Morris says the need for an improved safety culture is due to concerns raised by the county's insurance carrier over the frequency of claims made by employees, which puts the county at risk of being placed in a pool with a higher premium. He says one way to help change the county's culture would be to hire a full-time employee who would work with the county's secondary roads department, which has the highest rate of claims.

"That individual would have skills in secondary roads so that as the demands of safety get organized, that individual could utilized by (King's) department," said Morris. "I don't know if that individual exists or doesn't exist. What I do know is in conversation with Mark Shaffer, if we don't tie up some of the loose ends, we're still very much at risk of being thrown in the pool."

One possibility involved combining the new position with the currently vacant assistant county engineer position. County Engineer J.D. King says he agrees a safety coordinator for the county is a good idea, however, he doesn't feel the employee should be hired in his department.

"In my view, a safety guy ought to work for you, as opposed to me, or part for you and part for me," said King. "In my opinion, I think my assistant engineer fresh out of school is going to be wanting to do engineering stuff."

Supervisor Alan Armstrong says a shared position between the secondary roads department and human resources -- which is currently led by County Auditor Melissa Wellhausen -- would be a good fit.

"In my mind, I can see this person working between J.D. and this office, so it will help out on the human resource side and will help make sure that everything that's happening here and the other departments gets to the office, so there is no miscommunications," said Armstrong. "This person is essentially going to be another department head. It's going to be a department head that's going to be responsible for a lot of reports and a lot of information."

In July, the supervisors appointed seven members to a county safety committee, which consists of county employees across various departments. Morris says one of the areas of need in the county is a better record-keeping system for discipline and claims records. He says this could also be a duty of the new position.

"We need somebody to help coordinate human resource records across department lines into an office of human resources," said Morris. "Therein lies the disconnect. As managers, the ultimate buck stops with the board of supervisors to bear the responsibility for our workers' comp insurance."

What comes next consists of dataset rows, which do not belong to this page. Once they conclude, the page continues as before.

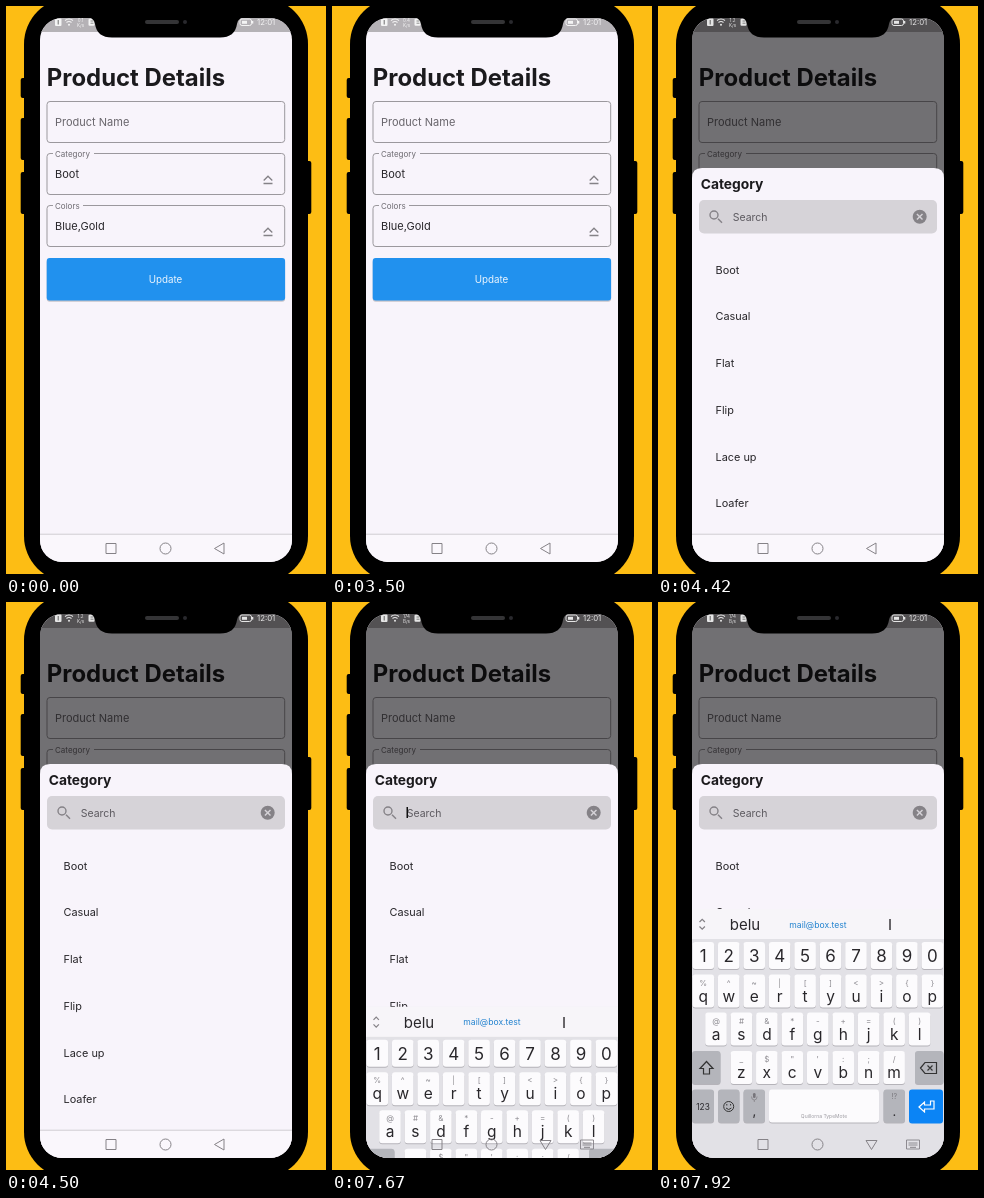
An HTML page for the animation above (8000 ms loop, 320 px wide and 568 px high).

```html
<!DOCTYPE html>
<html lang="en">
<head>
<meta charset="utf-8">
<title>Product form</title>
<style>
  html, body { margin: 0; height: 100%; overflow: hidden; background: #fdbd14; }
  svg { display: block; width: 100vw; height: 100vh; font-family: Inter, "Noto Sans", sans-serif; }
  .line { fill: none; stroke: #858287; }
  .mid { text-anchor: middle; }
</style>
</head>
<body>
<svg id="stage" viewBox="0 0 320 568"></svg>
<script>
const rect = (x, y, w, h, fill, r = 0, more = '') =>
  `<rect x="${x}" y="${y}" width="${w}" height="${h}" rx="${r}" fill="${fill}" ${more}/>`;
const text = (x, y, size, str, fill = '#29272b', more = '') =>
  `<text x="${x}" y="${y}" font-size="${size}" fill="${fill}" ${more}>${str.replace(/&/g, '&amp;').replace(/</g, '&lt;')}</text>`;
const mid = (x, y, size, str, fill) => text(x, y, size, str, fill, 'class="mid"');
const line = (d, more = '') => `<path class="line" d="${d}" ${more}/>`;

const paper = '#f8f4fb';

const outline = y => rect(41, y, 237.7, 41, 'none', 3, 'stroke="#9b989d"');

function field(y, label, gap, value) {
  return outline(y) + rect(47, y - 2, gap, 4, paper) +
    text(49, y + 3.5, 8, label, '#6d6a70') +
    text(49, y + 24.7, 11, value) +
    line(`M257.7 ${y + 27}l4.3 -4.3l4.3 4.3M257.5 ${y + 30}h9`, 'stroke-width="1.3"');
}

const page =
  rect(34, 12, 252, 544, paper) + rect(34, 12, 252, 14, '#b5b2b6') +
  text(40.8, 79.8, 23.9, 'Product Details', '#1b1a1d', 'font-weight="700"') +
  outline(95.5) +
  text(49, 120, 11, 'Product Name', '#69666c') +
  field(147.5, 'Category', 41, 'Boot') +
  field(199.5, 'Colors', 30, 'Blue,Gold') +
  rect(40.7, 253.5, 238.4, 42.3, '#000', 3, 'opacity=".2"') +
  rect(40.7, 252, 238.4, 42.6, '#2191ee', 3) +
  mid(159.5, 277, 9.8, 'Update', '#eaf4fd');

const status = '<g opacity=".85">' +
  rect(49, 12.5, 6.5, 7.5, '#fff', 1) + rect(51.6, 14, 1.3, 4.5, '#888') +
  '<path d="M59 14.5q4 -3 8 0M60.5 16.5q2.5 -2 5 0" fill="none" stroke="#fff" stroke-width="1.1"/><circle cx="63" cy="18.7" r="1" fill="#fff"/>' +
  '<text id="rate" class="mid" x="74.5" y="16" font-size="4.5" fill="#fff"></text>' +
  '<text id="unit" class="mid" x="74.5" y="21" font-size="4.5" fill="#fff"></text>' +
  rect(82.5, 12.8, 6, 7, '#fff', 1) + rect(84.5, 14.5, 3, 1, '#888') + rect(84.5, 16.7, 3, 1, '#888') +
  rect(234, 13, 11.5, 6.5, 'none', 2, 'stroke="#fff"') + rect(236, 14.8, 5, 3, '#fff') + rect(246, 15, 1.3, 2.6, '#fff') +
  text(251, 19.2, 7.8, '12:01', '#fff') + '</g>';

const items = ['Boot', 'Casual', 'Flat', 'Flip', 'Lace up', 'Loafer'];
const sheet =
  `<path d="M34 556V172q0 -10 10 -10h232q10 0 10 10v384z" fill="${paper}"/>` +
  text(42.7, 183, 13.8, 'Category', '#1b1a1d', 'font-weight="700"') +
  rect(41, 194, 238, 33.5, '#d6d3d8', 5) +
  line('M60 212.7l4 4', 'stroke-width="1.5"') + '<circle class="line" cx="56" cy="209" r="4" stroke-width="1.4"/>' +
  text(74.7, 214.6, 10.5, 'Search', '#5d5a60') +
  rect(74.5, 205, 1.5, 11, '#111', 0, 'id="caret"') +
  '<circle cx="261.7" cy="210.7" r="7" fill="#858287"/><path d="M258.9 207.9l5.6 5.6m0 -5.6l-5.6 5.6" stroke="#d6d3d8" stroke-width="1.4"/>' +
  items.map((s, i) => text(57.5, 267.7 + 46.7 * i, 10.9, s)).join('');

// Keyboard, drawn in its fully raised position
const grey = '#b4b5bb', pitch = 25.45;
const key = (x, y, w, h, fill = '#fcfbfd') =>
  rect(x, y + 1, w, h, '#b5b3b9', 3) + rect(x, y, w, h, fill, 3);
const keys = (letters, hints, x, y) => [...letters].map((c, i) => {
  const cx = x + pitch * i;
  return key(cx - 10.8, y, 21.6, 33) + mid(cx, y + 27, 15.5, c) + mid(cx, y + 11, 8, hints[i], '#8c8a90');
}).join('');

const keyboard =
  rect(34, 307, 252, 260, '#e2e1e6') + rect(34, 307, 252, 30, '#f7f5f9') +
  line('M41.5 320l2.7 -2.7l2.7 2.7M41.5 324.5l2.7 2.7l2.7 -2.7', 'stroke-width="1.2"') +
  mid(87, 328, 15, 'belu') + mid(160, 325.5, 8.6, 'mail@box.test', '#2383cf') + mid(232, 328, 15, 'I') +
  [...'1234567890'].map((c, i) =>
    key(45.3 + pitch * i - 10.8, 340, 21.6, 27) + mid(45.3 + pitch * i, 360.3, 17, c)).join('') +
  keys('qwertyuiop', '%^~|[]<>{}', 45.3, 372.5) +
  keys('asdfghjkl', '@#&*-+=()', 58, 410.5) +
  key(34, 449, 28.5, 33, grey) +
  line('M48.5 459.5l-6.5 7h3.5v5.5h6v-5.5h3.5z', 'style="stroke:#333" stroke-width="1.2"') +
  keys('zxcvbnm', '_$"\':;/', 83.4, 449) +
  key(257, 449, 28.5, 33, grey) +
  line('M262.5 466l4.5 -5.5h11.5v11h-11.5zM269.5 463.5l5 5m0 -5l-5 5', 'style="stroke:#333" stroke-width="1.2"') +
  key(34, 487.5, 22, 33, grey) + mid(45, 507.5, 8.3, '123') +
  key(60, 487.5, 21.5, 33, grey) +
  '<g fill="none" stroke="#333"><circle cx="70.7" cy="504.5" r="5"/><path d="M68 506q2.7 3 5.4 0M68.8 502v1.5M72.6 502v1.5"/></g>' +
  key(85.5, 487.5, 21.5, 33, grey) +
  rect(95, 491, 2.6, 5, '#77757b', 1.3) + line('M93.5 494.5q0 3.5 2.8 3.5t2.8 -3.5M96.3 498v2', 'stroke-width=".8"') +
  mid(96.3, 514, 13, ',') +
  key(111, 487.5, 110, 33) + mid(166, 515.5, 5, 'Quillorna TypeMote', '#9c9aa0') +
  key(225.5, 487.5, 21.5, 33, grey) + mid(236.3, 497, 7, '!?', '#77757b') + mid(236.3, 514, 13, '.') +
  rect(251, 487.5, 34, 34, '#0b84f5', 3) +
  '<path d="M261 505l5.5 -5v3h6v-4h3.5v8h-9.5v3z" fill="none" stroke="#fff" stroke-width="1.2"/>';

const nav =
  `<g id="navBar">${rect(34, 528, 252, 28, '#faf7fc')}${rect(34, 527.7, 252, 1, '#d0cdd2')}</g>`;
const navIcons =
  line('M100 537.5h10v10h-10z') + '<circle class="line" cx="159.5" cy="542.5" r="5.5"/>' +
  line('M208.5 542.5l9.5 -5.5v11z', 'id="back"') +
  `<g id="down">${line('M208 538.5h11l-5.5 9z')}${line('M248.5 538h13v9h-13zM250.5 541h9M250.5 543h9', 'stroke-width=".9"')}${line('M252 545.3h6')}</g>`;

const stage = document.getElementById('stage');
stage.innerHTML =
  '<clipPath id="screen"><rect x="34" y="12" width="252" height="544" rx="22"/></clipPath>' +
  rect(0, 0, 320, 568, '#fdbd14') +
  [[14.7, 72, 20], [14.7, 112, 42], [14.7, 166, 42], [295.3, 155, 53]].map(([x, y, h]) => rect(x, y, 10, h, '#000', 2)).join('') +
  rect(18, -8, 284, 584, '#000', 46) +
  `<g clip-path="url(#screen)">${page}
    <g id="sheet">${rect(34, 12, 252, 544, '#000', 0, 'opacity=".54"')}${sheet}</g>
    ${status}${nav}<g id="keyboard">${keyboard}</g>${navIcons}</g>
  <path d="M78 10q10 1 11 8q2 13.500 17 13.500h108q15 0 17 -13.500q1 -7 11 -8z"/>` +
  rect(139, 14, 34, 4, '#343436', 2) + '<circle cx="179" cy="16" r="2" fill="#29292d"/>';

const $ = id => document.getElementById(id);
const show = (id, on) => $(id).style.display = on ? '' : 'none';
const STEP = 1000 / 12;

function draw(now) {
  const t = now % 8000;
  const stepped = Math.floor(t / STEP) * STEP;   // motion runs at 12 steps a second
  const open = t >= 4418;
  const rise = Math.min(1, Math.max(0, (stepped - 7588) / 293));
  const eased = 1 - (1 - rise) ** 3;

  show('sheet', open);
  show('caret', t >= 7417 && t < 7917);
  show('keyboard', rise > 0);
  show('navBar', rise === 0);
  show('back', rise === 0);
  show('down', rise > 0);
  $('keyboard').setAttribute('transform', `translate(0 ${(250 * (1 - eased)).toFixed(2)})`);
  $('rate').textContent = t < 920 ? '0.1' : t < 3500 ? '372' : t < 4418 ? '0.4' : t < 6920 ? '1.2' : '174';
  $('unit').textContent = t >= 6920 || t >= 920 && t < 3500 ? 'B/s' : 'K/s';
}

function loop() {
  draw(performance.now());
  requestAnimationFrame(loop);
}
loop();
</script>
</body>
</html>
```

More discussion on the potential position is expected at a future meeting as budgets for next fiscal year are crafted. In other business, the board unanimously approved the re-appointments of Holly Martin to the conservation board, Duane Rexroth to the civil service commission and Jona Hutson to the board of health. The board also approved the new appointment of Chuck Nordyke to the board of health by a 2-to-0 vote with Morris abstaining.